Petitioner spouses Lipat owned Bela’s Export Trading (BET) a single proprietorship engaged in the manufacture of garments for domestic and foreign consumption. The spouses by virtue of an SPA appointed and authorized their daughter to obtain loan from respondent Pacific Bank. A loan was secured and as security therefore a REM was executed over the property of the spouses. Sometime after, BET was incorporated into a family corporation named Bela’s Export Corporation (BEC) and the loan was restructured in its name. Subsequent loans were obtained in behalf of BEC all secured by the previous REM. BEC defaulted in its payments which led to the foreclosure and sale of the mortgaged property. The spouses moved to annul the sale alleging that BEC is a distinct and separate personality from them and that the REM was executed only to secure BET’s loan. Both trial court and CA ruled to pierce the corporate veil to hold petitioner spouses liable for BEC’s obligations.
Whether or not the doctrine of piercing the veil of corporate fiction is applicable in this case.
We find that the evidence on record demolishes, rather than buttresses, petitioners’ contention that BET and BEC are separate business entities. Note that Estelita Lipat admitted that she and her husband, Alfredo, were the owners of BET and were two of the incorporators and majority stockholders of BEC. It is also undisputed that Estelita Lipat executed a special power of attorney in favor of her daughter, Teresita, to obtain loans and credit lines from Pacific Bank on her behalf. Incidentally, Teresita was designated as executive-vice president and general manager of both BET and BEC, respectively.

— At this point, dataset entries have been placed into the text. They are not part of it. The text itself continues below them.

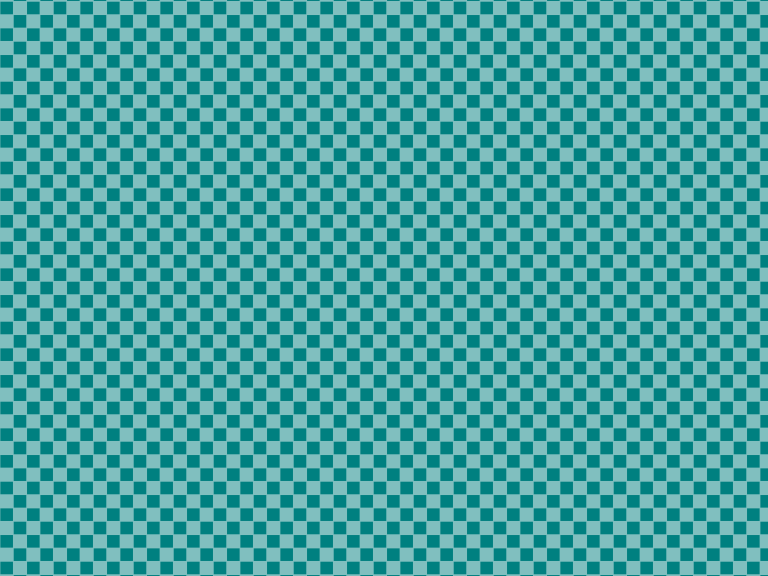
Write a WebGL 2 fragment shader that draws this pattern.

```glsl
#version 300 es
precision highp float;
// Two-tone teal checkerboard, 57.6 cells across and 43.2 down.
// Dark squares, slightly smaller than their cells, lie on a pale ground;
// each is the product of a horizontal and a vertical smoothed band.

uniform vec2 u_resolution;
out vec4 fragColor;

// Coverage of dark bands centred in every second cell, for both axes.
vec2 bandCoverage(vec2 cell, float pixel) {
    vec2 fromCentre = abs(mod(cell + 0.5, 2.0) - 1.0);
    return clamp((0.472 - fromCentre) / pixel + 0.5, 0.0, 1.0);
}

void main() {
    // Cell units; a tenth of a cell is left over below the first full row.
    float pixel = 57.6 / u_resolution.x;
    vec2 cell = gl_FragCoord.xy * pixel - vec2(0.0, 0.1);

    // Even cells in even rows, odd cells in odd rows.
    vec2 even = bandCoverage(cell, pixel);
    vec2 odd = bandCoverage(cell - 1.0, pixel);
    float dark = min(even.x * even.y + odd.x * odd.y, 1.0);

    vec3 paleTeal = vec3(0.50, 0.75, 0.75);
    vec3 deepTeal = vec3(0.0, 0.50, 0.50);
    fragColor = vec4(mix(paleTeal, deepTeal, dark), 1.0);
}
```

It could not have been coincidental that BET and BEC are so intertwined with each other in terms of ownership, business purpose, and management. Apparently, BET and BEC are one and the same and the latter is a conduit of and merely succeeded the former. Petitioners’ attempt to isolate themselves from and hide behind the corporate personality of BEC so as to evade their liabilities to Pacific Bank is precisely what the classical doctrine of piercing the veil of corporate entity seeks to prevent and remedy.
In our view, BEC is a mere continuation and successor of BET and petitioners cannot evade their obligations in the mortgage contract secured under the name of BEC on the pretext that it was signed for the benefit and under the name of BET. We are thus constrained to rule that the Court of Appeals did not err when it applied the instrumentality doctrine in piercing the corporate veil of BEC.